well modelled with shallow sides rising from a short foot, the flat centre of the interior finely moulded with a keyfret band encircling a striding Buddhist lion reaching towards a beribboned brocade ball, the mythical scene further highlighted with scrolling motifs, applied with a clear creamy-white glaze pooling in areas, the rim with a metal band
Galaxie Company, Hong Kong, 26th November 1988.
Another Jin dynasty moulded Dingyao dish with a design of frolicking lions in the National Palace Museum, Taipei, was included in the Museum’s exhibition Decorated Porcelains of Dingzhou. White Ding Wares from the Collection of the National Palace Museum
, Taipei, 2014, cat. no. II-118. It is larger (17.5 cm) than the current dish, sharing similar iconography as the current dish, but differing in that it is decorated at the cavetto with keyfret and classic scroll bands.
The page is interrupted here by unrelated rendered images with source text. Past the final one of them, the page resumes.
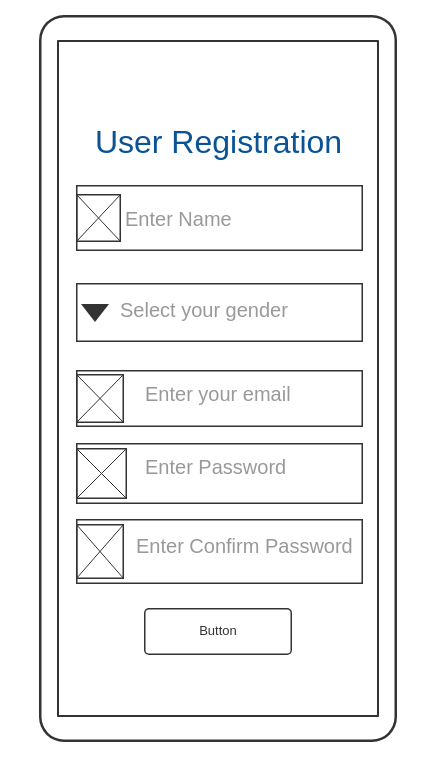
<!DOCTYPE html>
<html lang="en">
<head>
<meta charset="utf-8">
<title>User Registration wireframe</title>
<style>
:root {
  --paper: #ffffff;
  --ink: #333333;
  --title: #0b5394;
  --hint: #999999;
}
* { box-sizing: border-box; margin: 0; }
body {
  width: 437px;
  height: 757px;
  overflow: hidden;
  padding: 15px 0 0 39px;
  background: var(--paper);
  color: var(--ink);
  font-family: "Liberation Sans", Arial, sans-serif;
}
.phone {
  width: 358px;
  height: 727px;
  padding: 25px 18px;
  border-radius: 25px;
  box-shadow: inset 0 0 0 2.5px var(--ink);
}
.screen {
  display: flex;
  flex-direction: column;
  height: 677px;
  padding: 82px 14px 0 17px;
  border: 2px solid var(--ink);
  border-radius: 1px;
}
h1 {
  margin: 0 2px 25px 0;
  font-size: 32px;
  font-weight: 400;
  line-height: 36px;
  text-align: center;
  white-space: nowrap;
  color: var(--title);
}
.field {
  display: flex;
  align-items: flex-start;
  box-shadow: inset 0 0 0 1.5px var(--ink);
}
.hint {
  font-size: 20px;
  line-height: 23px;
  white-space: nowrap;
  color: var(--hint);
}
.icon {
  flex: none;
  box-shadow: inset 0 0 0 1.5px var(--ink);
}
.arrow { flex: none; margin: 21px 11px 0 5px; fill: var(--ink); }

.name { height: 66px; margin-bottom: 32px; }
.name .icon { width: 45px; height: 48px; margin: 9px 4px 0 0; }
.name .hint { margin-top: 23px; }

.gender { height: 59px; margin-bottom: 28px; }
.gender .hint { margin-top: 16px; }

.email { height: 57px; margin-bottom: 16px; }
.email .icon { width: 48px; height: 49px; margin: 4px 21px 0 0; }
.email .hint { margin-top: 13px; }

.password { height: 61px; margin-bottom: 15px; }
.password .icon { width: 51px; height: 51px; margin: 5px 18px 0 0; }
.password .hint { margin-top: 13px; }

.confirm { height: 65px; margin-bottom: 24px; }
.confirm .icon { width: 48px; height: 55px; margin: 5px 12px 0 0; }
.confirm .hint { margin-top: 16px; }

.button {
  display: flex;
  align-items: center;
  justify-content: center;
  align-self: center;
  width: 148px;
  height: 47px;
  margin-right: 3px;
  padding-bottom: 2px;
  border-radius: 5px;
  box-shadow: inset 0 0 0 1.5px var(--ink);
  font-size: 13px;
  color: var(--ink);
  text-decoration: none;
}
.symbols { position: absolute; }
</style>
</head>
<body>
<svg class="symbols" width="0" height="0" aria-hidden="true">
  <defs>
    <symbol id="placeholder" viewBox="0 0 48 48" preserveAspectRatio="none">
      <g stroke="#333333" stroke-width="1">
        <line x1="1" y1="1" x2="47" y2="47" vector-effect="non-scaling-stroke"/>
        <line x1="47" y1="1" x2="1" y2="47" vector-effect="non-scaling-stroke"/>
      </g>
    </symbol>
  </defs>
</svg>
<main class="phone">
  <section class="screen">
    <h1>User Registration</h1>
    <div class="field name">
      <svg class="icon" aria-hidden="true"><use href="#placeholder" width="100%" height="100%"/></svg>
      <span class="hint">Enter Name</span>
    </div>
    <div class="field gender">
      <svg class="arrow" width="28" height="18" aria-hidden="true"><polygon points="0,0 28,0 14,18"/></svg>
      <span class="hint">Select your gender</span>
    </div>
    <div class="field email">
      <svg class="icon" aria-hidden="true"><use href="#placeholder" width="100%" height="100%"/></svg>
      <span class="hint">Enter your email</span>
    </div>
    <div class="field password">
      <svg class="icon" aria-hidden="true"><use href="#placeholder" width="100%" height="100%"/></svg>
      <span class="hint">Enter Password</span>
    </div>
    <div class="field confirm">
      <svg class="icon" aria-hidden="true"><use href="#placeholder" width="100%" height="100%"/></svg>
      <span class="hint">Enter Confirm Password</span>
    </div>
    <a class="button" href="#">Button</a>
  </section>
</main>
</body>
</html>
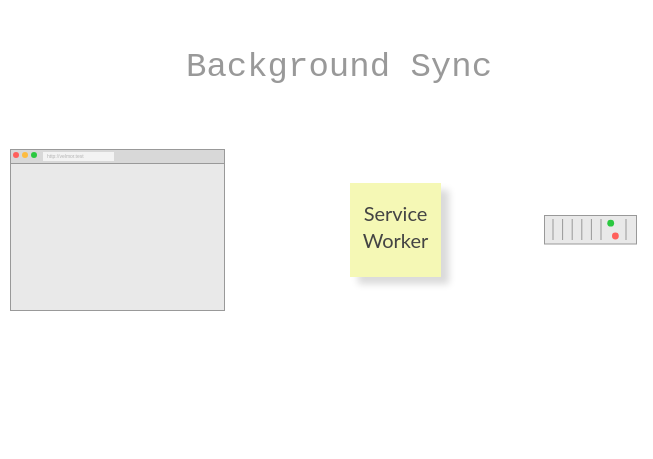
<!DOCTYPE html>
<html lang="en">
<head>
<meta charset="utf-8">
<title>Background Sync</title>
<style>
:root {
  --paper: #ffffff;
  --title: #999999;
  --line: #999999;
  --panel: #e9e9e9;
  --bar: #d8d8d8;
  --field: #f3f3f3;
  --hint: #b4b4b4;
  --note: #f5f8b5;
  --ink: #444444;
  --red: #ff605c;
  --amber: #fdbc40;
  --green: #2bc840;
}
* { box-sizing: border-box; margin: 0; padding: 0; }
html, body { width: 653px; height: 459px; overflow: hidden; background: var(--paper); }
.slide { width: 653px; height: 459px; padding-top: 47px; }
.title {
  width: 306px; height: 40px; margin-left: 186px;
  font: 400 34px/40px "Liberation Mono", monospace;
  color: var(--title); white-space: nowrap;
}
.diagram { display: flex; align-items: center; height: 162px; margin-top: 62px; padding-left: 10px; }
.browser { flex: none; width: 215px; height: 162px; background: var(--panel); border: 1px solid var(--line); }
.toolbar {
  display: flex; align-items: center; gap: 3px; height: 14px; padding: 0 0 1px 2px;
  background: var(--bar); border-bottom: 1px solid var(--line);
}
.dot { flex: none; width: 6px; height: 6px; margin-top: -2px; border-radius: 50%; }
.close { background: var(--red); }
.minimise { background: var(--amber); }
.expand { background: var(--green); }
.address {
  width: 71px; height: 9px; margin-left: 3px; padding-left: 4px;
  font: 400 5px/9px "Liberation Sans", sans-serif;
  background: var(--field); color: var(--hint); white-space: nowrap;
}
.note {
  flex: none; width: 91px; height: 94px; margin-left: 125px; padding-top: 17px;
  background: var(--note); color: var(--ink);
  box-shadow: 8px 7px 7px rgba(0, 0, 0, 0.15);
  font: 400 20px/27px Lato, sans-serif; text-align: center;
}
.server { flex: none; display: block; width: 94px; height: 30px; margin-left: 103px; }
</style>
</head>
<body>
<div class="slide">
  <h1 class="title">Background Sync</h1>
  <main class="diagram">
    <section class="browser" aria-label="Browser window">
      <div class="toolbar">
        <span class="dot close"></span>
        <span class="dot minimise"></span>
        <span class="dot expand"></span>
        <span class="address">http://velmor.test</span>
      </div>
    </section>
    <p class="note">Service<br>Worker</p>
    <svg class="server" viewBox="0 0 94 30" role="img" aria-label="Server">
      <rect x="0.5" y="0.5" width="92" height="28.5" fill="var(--panel)" stroke="var(--line)"/>
      <path d="M9 4v21M18.6 4v21M28.2 4v21M37.8 4v21M47.4 4v21M57 4v21M82 4v21" fill="none" stroke="var(--line)"/>
      <circle cx="66.7" cy="8.2" r="3.4" fill="var(--green)"/>
      <circle cx="71.4" cy="21" r="3.4" fill="var(--red)"/>
    </svg>
  </main>
</div>
</body>
</html>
Production of Ding ware consisted mostly of small utilitarian wares such as dishes and bowls initially left undecorated or hand carved in the 10th to 12th centuries. From the late Northern Song period, craftsmen moved away from incised decoration to using mushroom-shaped moulds which were similar to those used for casting gold and silver vessels. The clay was pressed onto the relief-decorated mould before the edges were trimmed down, to ensure the piece retained the form as well as the thinness and lightness of precious materials. This technique allowed for the manufacture of a large number of vessels, thereby satisfying the demand of the market.